▽

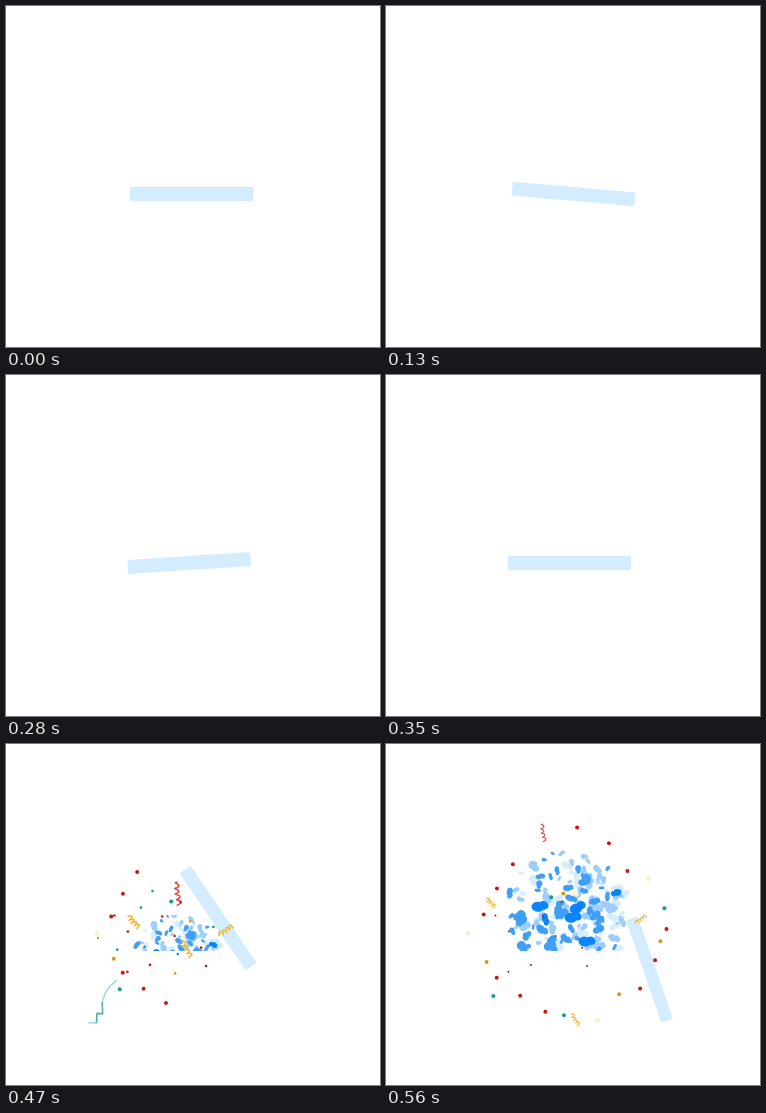
An HTML page with a canvas for the animation above (1.46 s loop, 374 px wide and 341 px high).

```html
<!DOCTYPE html>
<html lang="en">
<head>
<meta charset="utf-8">
<title>Confetti pop</title>
<style>
  html, body { margin: 0; width: 100%; height: 100%; overflow: hidden; background: #fff; }
  canvas { display: block; }
</style>
</head>
<body>
<canvas id="stage" width="374" height="341"></canvas>
<script>
const ctx = document.getElementById('stage').getContext('2d');
const LOOP = 1460, POP = 410, BLOOM = 470, REST = 560, FLOOR = 207;
const RED = '#c8190f', TEAL = '#0f9d94', AMBER = '#d9981a', GOLD = '#eebb3c',
      CREAM = '#fcefd0', CORAL = '#dc4a40';
const BLUES = ['#d6edfe', '#9ccdfd', '#3f9ff6', '#0a84fb'];
const GOLDEN = Math.PI * (3 - Math.sqrt(5));

const mix = (a, b, k) => a + (b - a) * k;
const part = (t, a, b) => Math.max(0, Math.min(1, (t - a) / (b - a)));
const easeOut = k => 1 - (1 - k) ** 2;
const rad = deg => deg * Math.PI / 180;
const many = (n, make) => Array.from({ length: n }, (_, i) => make(i));

let seed = 11;
const rnd = (a = 0, b = 1) => {
  seed = seed * 16807 % 2147483647;
  return mix(a, b, seed / 2147483647);
};

// Values of a keyed track at time t; each key is [time, ...values].
function at(keys, t) {
  let i = 0;
  while (i < keys.length - 2 && t >= keys[i + 1][0]) i++;
  const a = keys[i], b = keys[i + 1], k = part(t, a[0], b[0]);
  return a.slice(1).map((v, j) => mix(v, b[j + 1], k));
}

// The picture changes every 60 ms at first, then every 30 ms.
function snap(t) {
  if (t < 70) return 0;
  if (t < 190) return t < 130 ? 70 : 130;
  if (t < 350) return Math.min(190 + Math.floor((t - 190) / 30) * 30, 310);
  return Math.min(350 + Math.floor((t - 350) / 30) * 30, REST);
}

function place(x, y, angle, paint) {
  ctx.save();
  ctx.translate(x, y);
  ctx.rotate(angle);
  paint();
  ctx.restore();
}

function dot(colour, x, y, r) {
  ctx.fillStyle = colour;
  ctx.beginPath();
  ctx.arc(x, y, r, 0, Math.PI * 2);
  ctx.fill();
}

// time, centre x, centre y, angle, scale
const LID = [
  [0, 185.5, 188, 0, 1], [130, 187.5, 188, 5, 1], [220, 183, 188, -7, 1],
  [350, 183.5, 188, 0, 1], [POP, 187.5, 180, 26.6, .965],
  [BLOOM, 212, 174, 55.8, .955], [REST, 263.5, 225.5, 71, .88]
];

function lid(t) {
  const [x, y, angle, size] = at(LID, t);
  place(x, y, rad(angle), () => {
    ctx.scale(size, size);
    ctx.fillStyle = '#d3edfe';
    ctx.fillRect(-61.5, -7, 123, 14);
  });
}

// Blue flakes fill a heap, narrow at the top and wide below.
const flakes = many(165, () => {
  const y = mix(109, 206, rnd() ** .75), w = rnd(2, 6.5);
  const half = 10 + 49 * easeOut(part(y, 107, 150));
  return {
    x: 181 + rnd(-half, half), y, w, h: w * rnd(.45, .8), angle: rnd(0, Math.PI),
    tone: Math.floor(rnd(0, 3.15))
  };
});
// The large dark ones that catch the eye
[[154, 163], [192, 164], [187, 174], [201, 198]].forEach(([x, y]) =>
  flakes.push({ x, y, w: 8.5, h: 5, angle: rnd(-.5, .5), tone: 3 }));
flakes.sort((a, b) => a.tone - b.tone);

function drawFlakes(t) {
  if (t <= POP) return;
  const k = part(t, BLOOM, REST), rise = 40 * (1 - part(t, POP, BLOOM));
  const spread = mix(.72, 1, k), size = mix(.8, 1, k);
  ctx.save();
  ctx.beginPath();
  ctx.rect(0, 0, 374, FLOOR);
  ctx.clip();
  flakes.forEach(({ x, y, w, h, angle, tone }) => {
    const px = mix(172, 181, k) + (x - 181) * spread;
    const py = mix(172, 109, k) + (y - 109) * spread + rise;
    place(px, py, angle + (1 - k) * .6, () => {
      ctx.scale(size, size);
      ctx.fillStyle = BLUES[tone];
      ctx.beginPath();
      ctx.ellipse(-w * .25, 0, w * .75, h, 0, 0, Math.PI * 2);
      ctx.ellipse(w * .45, -h * .4, w * .55, h * .8, .5, 0, Math.PI * 2);
      ctx.fill();
    });
  });
  ctx.restore();
}

// Small specks scattered at once; only every other one lasts.
const specks = many(18, i => {
  const a = i * GOLDEN, d = Math.sqrt((i + 1) / 18);
  return {
    x: 155 + Math.cos(a) * d * 62, y: 190 + Math.sin(a) * d * 48,
    colour: [RED, TEAL, RED, TEAL, RED, AMBER][i % 6], end: i % 2 ? 500 : LOOP
  };
});

function drawSpecks(t) {
  if (t < POP) return;
  const out = part(t, POP, BLOOM), k = part(t, BLOOM, REST);
  specks.forEach(({ x, y, colour, end }) => {
    if (t <= end) dot(colour, x - out + k, y + out * 2, mix(1.3, 1, k));
  });
}

// Larger dots fly out to a ring, those on the left first.
const ring = many(24, i => {
  const a = i * GOLDEN, d = i % 8 === 7 ? .35 : rnd(.75, 1);
  const colour = [RED, TEAL, RED, AMBER, RED, CREAM][i % 6];
  return {
    x: 182 + Math.cos(a) * d * 104, y: 185 + Math.sin(a) * d * 102,
    colour, r: colour === CREAM ? 2.6 : 2
  };
});

function drawRing(t) {
  ring.forEach(({ x, y, colour, r }) => {
    const from = x < 170 ? POP : BLOOM, k = easeOut(part(t, from, from + 90));
    if (k) dot(colour, mix(165, x, k), mix(190, y, k), r);
  });
}

// One stiff ribbon that swings down as it falls.
const RIBBON = [[0, 0], [9, 2.5], [17.5, 2.4], [26.5, 0], [36, -7], [39, -2], [47, -7], [51.5, 0]];

function ribbon(t) {
  if (t < POP || t > 500) return;
  const k = (t - POP) / 60;
  const line = (colour, width, pts) => {
    ctx.strokeStyle = colour;
    ctx.lineWidth = width;
    ctx.beginPath();
    pts.forEach(p => ctx.lineTo(...p));
    ctx.stroke();
  };
  place(mix(134, 111, k), 188 + 48 * Math.min(k, 1.2), rad(mix(156, 124, k)), () => {
    ctx.globalAlpha = k > 1 ? .4 : 1;
    ctx.lineJoin = 'round';
    line('#a3dfe0', 1.7, RIBBON);
    line('#52b3a3', 1.4, RIBBON.slice(3, 7));
  });
}

// Curls: colour, centre on the way, centre at rest, length, angle
const CURLS = [
  [CORAL, 172, 150, 157.5, 89, 20, 88], [GOLD, 128, 177.5, 105, 158.5, 13, 58],
  [GOLD, 219.5, 186, 254.5, 175, 14, -24], [GOLD, 181, 205, 189.5, 275.5, 15, 68]
];

function curl([colour, x0, y0, x1, y1, size, angle], t) {
  const k = part(t, BLOOM, REST), out = part(t, POP, BLOOM);
  const len = size * out * mix(1.25, .95, k), swing = mix(2, 1.4, k);
  place(mix(175, mix(x0, x1, k), out), mix(195, mix(y0, y1, k), out), rad(angle), () => {
    ctx.strokeStyle = colour;
    ctx.lineWidth = mix(1.5, 1.1, k);
    ctx.beginPath();
    for (let p = 0; p <= 1; p += 1 / 40) {
      const a = p * Math.PI * 9;
      ctx.lineTo((p - .5) * len + Math.cos(a) * .4, Math.sin(a) * swing + Math.sin(p * 5));
    }
    ctx.stroke();
  });
}

function draw(t) {
  ctx.fillStyle = '#fff';
  ctx.fillRect(0, 0, 374, 341);
  lid(t);
  drawFlakes(t);
  ribbon(t);
  if (t > POP) CURLS.forEach(c => curl(c, t));
  drawSpecks(t);
  drawRing(t);
}

const start = performance.now();
function tick() {
  draw(snap((performance.now() - start) % LOOP));
  requestAnimationFrame(tick);
}
tick();
</script>
</body>
</html>
```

△

> [Task statement]: State the number of lines in the records that include the word "part", and add nothing to it.

> [Written solution]: 7